Let $X$ be a projective surface over $\mathbb{C}$, let $x\in X$ be the only singular point of $X$. Let $L$ be an ample line bundle on $X$. Consider the blow up $Y$ of $X$ along $x$, $f:Y\longrightarrow X$. Let $L'$ be the pull back of $L$ to $Y$ and let $E$ be the exceptional divisor.

We have the following short exact sequence on $Y$,

$0\longrightarrow L'-E\longrightarrow L'\longrightarrow L'|_E\longrightarrow 0$.

So there is an injection $|L'-E|\hookrightarrow |L'|$ which sends $C\mapsto C+E$.

1) Now how do we describe curves in $|L'-E|$? Are these curves that contain $E$ or curves that pass through a point in $E$? Do they have to intersect $E$?

2) What does the divisor $C+E$ mean?
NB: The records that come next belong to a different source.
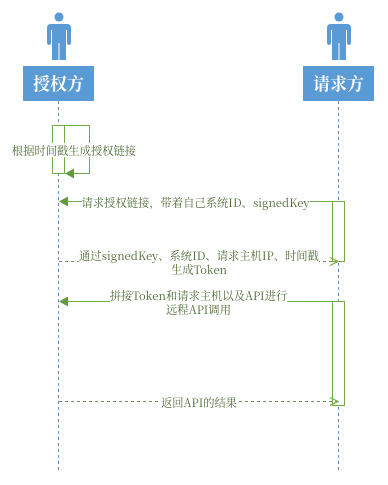
<!DOCTYPE html>
<html lang="zh-CN">
<head>
<meta charset="utf-8">
<title>授权时序图</title>
<style>
:root {
  --actor: #5b9bd5;
  --lifeline: #5b8fc4;
  --flow: #70ad47;
  --head: #64993f;
  --return: #6f9065;
  --label: #4e6b35;
  --paper: #ffffff;
}
* { box-sizing: border-box; margin: 0; }
html, body { width: 388px; height: 485px; overflow: hidden; background: var(--paper); }
.sequence {
  position: relative; width: 388px; height: 485px;
  font-family: "Noto Serif CJK SC", "Noto Serif", serif;
}
.lines { position: absolute; inset: 0; }
.lifeline { stroke: var(--lifeline); stroke-dasharray: 3 3; }
.activation { fill: var(--paper); stroke: var(--flow); }
.call { fill: none; stroke: var(--flow); }
.call-head { fill: var(--head); }
.return { stroke: var(--return); stroke-dasharray: 3 3; }
.return-head { fill: none; stroke: var(--flow); stroke-width: 1.2; }
.actors {
  position: absolute; top: 12px; left: 23px; width: 351px;
  display: flex; justify-content: space-between;
}
.actor { width: 71px; display: flex; flex-direction: column; align-items: center; }
.actor svg { display: block; width: 24px; height: 48px; fill: var(--actor); }
.actor h2 {
  width: 71px; height: 35px; margin-top: 6px; background: var(--actor); color: var(--paper);
  font-size: 17px; font-weight: 600; line-height: 34px; text-align: center;
}
.message {
  position: absolute; transform: translateX(-50%); background: var(--paper); color: var(--label);
  font-size: 11.3px; font-weight: 500; line-height: 14px; text-align: center; white-space: nowrap;
}
.generate-link { left: 74px; top: 143px; }
.request-link { left: 195.5px; top: 195px; }
.create-token { left: 199px; top: 248px; }
.remote-call { left: 198.5px; top: 288px; }
.api-result { left: 199px; top: 395px; }
</style>
</head>
<body>
<main class="sequence">
  <svg class="lines" width="388" height="485" viewBox="0 0 388 485" aria-hidden="true">
    <defs>
      <path id="call-head" class="call-head" d="M0 0L9 -5V5Z"/>
      <path id="return-head" class="return-head" d="M-8 -4L0 0L-8 4"/>
    </defs>
    <line class="lifeline" x1="58.5" y1="101" x2="58.5" y2="473"/>
    <line class="lifeline" x1="338.5" y1="101" x2="338.5" y2="473"/>

    <rect class="activation" x="52.5" y="125.5" width="12" height="48"/>
    <rect class="activation" x="332.5" y="201.5" width="12" height="60"/>
    <rect class="activation" x="332.5" y="301.5" width="12" height="104"/>

    <path class="call" d="M64.5 125.5H89.5V173.5H70"/>
    <use href="#call-head" x="65" y="173.5"/>
    <line class="call" x1="64" y1="201.5" x2="333" y2="201.5"/>
    <use href="#call-head" x="59" y="201.5"/>
    <line class="return" x1="59" y1="261.5" x2="337" y2="261.5"/>
    <use href="#return-head" x="338" y="261.5"/>
    <line class="call" x1="64" y1="301.5" x2="333" y2="301.5"/>
    <use href="#call-head" x="59" y="301.5"/>
    <line class="return" x1="59" y1="401.5" x2="337" y2="401.5"/>
    <use href="#return-head" x="338" y="401.5"/>
  </svg>

  <header class="actors">
    <section class="actor">
      <svg viewBox="0 0 24 48" aria-hidden="true">
        <defs>
          <g id="person">
            <circle cx="12" cy="5" r="4.5"/>
            <path d="M4 12H20Q24 12 24 16V31Q24 33 22 33T20 31V18H19V48H12.5V31H11.5V48H5V18H4V31Q4 33 2 33T0 31V16Q0 12 4 12Z"/>
          </g>
        </defs>
        <use href="#person"/>
      </svg>
      <h2>授权方</h2>
    </section>
    <section class="actor">
      <svg viewBox="0 0 24 48" aria-hidden="true"><use href="#person"/></svg>
      <h2>请求方</h2>
    </section>
  </header>

  <p class="message generate-link">根据时间戳生成授权链接</p>
  <p class="message request-link">请求授权链接，带着自己系统ID、signedKey</p>
  <p class="message create-token">通过signedKey、系统ID、请求主机IP、时间戳<br>生成Token</p>
  <p class="message remote-call">拼接Token和请求主机以及API进行<br>远程API调用</p>
  <p class="message api-result">返回API的结果</p>
</main>
</body>
</html>
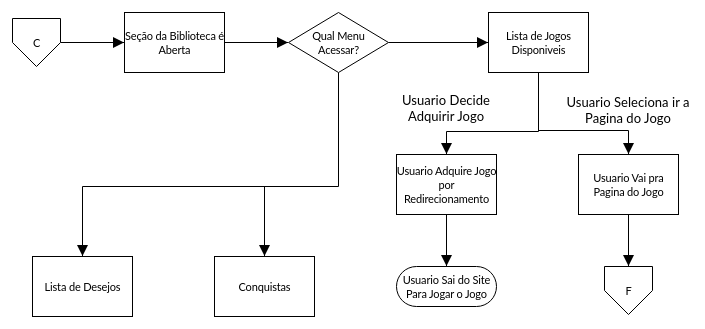
<!DOCTYPE html>
<html lang="pt-BR">
<head>
<meta charset="utf-8">
<title>Fluxograma da Biblioteca</title>
<style>
:root { --ink: #000; --paper: #fff; }
* { box-sizing: border-box; }
html, body { margin: 0; overflow: hidden; background: var(--paper); }
.flowchart {
  position: relative; width: 705px; height: 329px; overflow: hidden;
  color: var(--ink); background: var(--paper);
  font: 11px/14px Lato, Carlito, "Open Sans", sans-serif;
  letter-spacing: -0.15px;
}
.connectors { position: absolute; inset: 0; fill: none; stroke: var(--ink); stroke-width: 1; }
.connectors .outline { fill: var(--paper); }
.node, .label {
  position: absolute; left: var(--x); top: var(--y); margin: 0;
  text-align: center; white-space: nowrap;
}
.node {
  display: flex; align-items: center; justify-content: center;
  width: 101px; height: 61px;
}
.process { border: 1px solid var(--ink); background: var(--paper); }
.terminal { height: 41px; border: 1px solid var(--ink); border-radius: 21px; background: var(--paper); }
.offpage { width: 49px; height: 49px; }
.label { width: 140px; font-size: 13px; line-height: 16px; letter-spacing: 0.05px; }
</style>
</head>
<body>
<main class="flowchart">
  <svg class="connectors" width="705" height="329" viewBox="0 0 705 329" aria-hidden="true">
    <defs>
      <marker id="arrow" markerUnits="userSpaceOnUse" markerWidth="12" markerHeight="12" refX="11" refY="6" orient="auto">
        <polygon points="0,0.5 11,6 0,11.5" fill="#000" stroke="none"/>
      </marker>
      <polygon id="offpage" points="0,0 48,0 48,24 24,48 0,24"/>
    </defs>
    <g marker-end="url(#arrow)">
      <path d="M60.5 42.5H124"/>
      <path d="M224.5 42.5H288"/>
      <path d="M388.5 42.5H488"/>
      <path d="M338.5 72.5V186.5H82.5V256"/>
      <path d="M264.5 186.5V256"/>
      <path d="M538.5 72.5V131.5H446.5V154"/>
      <path d="M538.5 130.5H628.5V154"/>
      <path d="M446.5 214.5V266"/>
      <path d="M628.5 214.5V266"/>
    </g>
    <g class="outline">
      <polygon points="288.5,42.5 338.5,12.5 388.5,42.5 338.5,72.5"/>
      <use href="#offpage" x="12.5" y="18.5"/>
      <use href="#offpage" x="604.5" y="266.5"/>
    </g>
  </svg>

  <div class="node offpage" style="--x:12px;--y:18px">C</div>
  <div class="node process" style="--x:124px;--y:12px">Seção da Biblioteca é<br>Aberta</div>
  <div class="node decision" style="--x:288px;--y:12px">Qual Menu<br>Acessar?</div>
  <div class="node process" style="--x:488px;--y:12px">Lista de Jogos<br>Disponiveis</div>

  <p class="label" style="--x:376px;--y:92px">Usuario Decide<br>Adquirir Jogo</p>
  <p class="label" style="--x:558px;--y:94px">Usuario Seleciona ir a<br>Pagina do Jogo</p>

  <div class="node process" style="--x:396px;--y:154px">Usuario Adquire Jogo<br>por<br>Redirecionamento</div>
  <div class="node process" style="--x:578px;--y:154px">Usuario Vai pra<br>Pagina do Jogo</div>

  <div class="node process" style="--x:32px;--y:256px">Lista de Desejos</div>
  <div class="node process" style="--x:214px;--y:256px">Conquistas</div>
  <div class="node terminal" style="--x:396px;--y:266px">Usuario Sai do Site<br>Para Jogar o Jogo</div>
  <div class="node offpage" style="--x:604px;--y:266px">F</div>
</main>
</body>
</html>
The divisor $C+E$ comes from $X$ which passes through $x$?

3) Is $C$ is a closed subscheme of $C+E$. Then we have the surjection $\mathcal{O}_{C+E} \longrightarrow \mathcal{O}_{C}$. What is the ideal sheaf? It looks to me to be $\mathcal{O}_E$.

4) If $C$ is indeed a closed subscheme of $C+E$, and we start with a line bundle $A$ on $C+E$, and call the pullback to $C$ as $A'$, the degrees will be same I suppose. But what is the relationship between $h^0(C,A')$ and $h^0(C+E,A)$?

Sorry about the long post. These questions have been bothering me for a while. Thanks in advance!

linearly equivalentto one, say $D$, with non-negative coefficients. In that case $D\in |O(C-E)|$ corresponds, as above to a curve passing through $x$. 3),4) If $C$ is a curve (irreducible!) then $C-E$ is not a subscheme of $C$. The only way one can make sense of these statements is in the case when $C$ itself is a reducible divisor, and $E$ is one of the components. Then some $C-mE$ could mean the divisor corresponding to the other components of $C$. $\endgroup$ – Walter Neff Oct 30 '15 at 17:23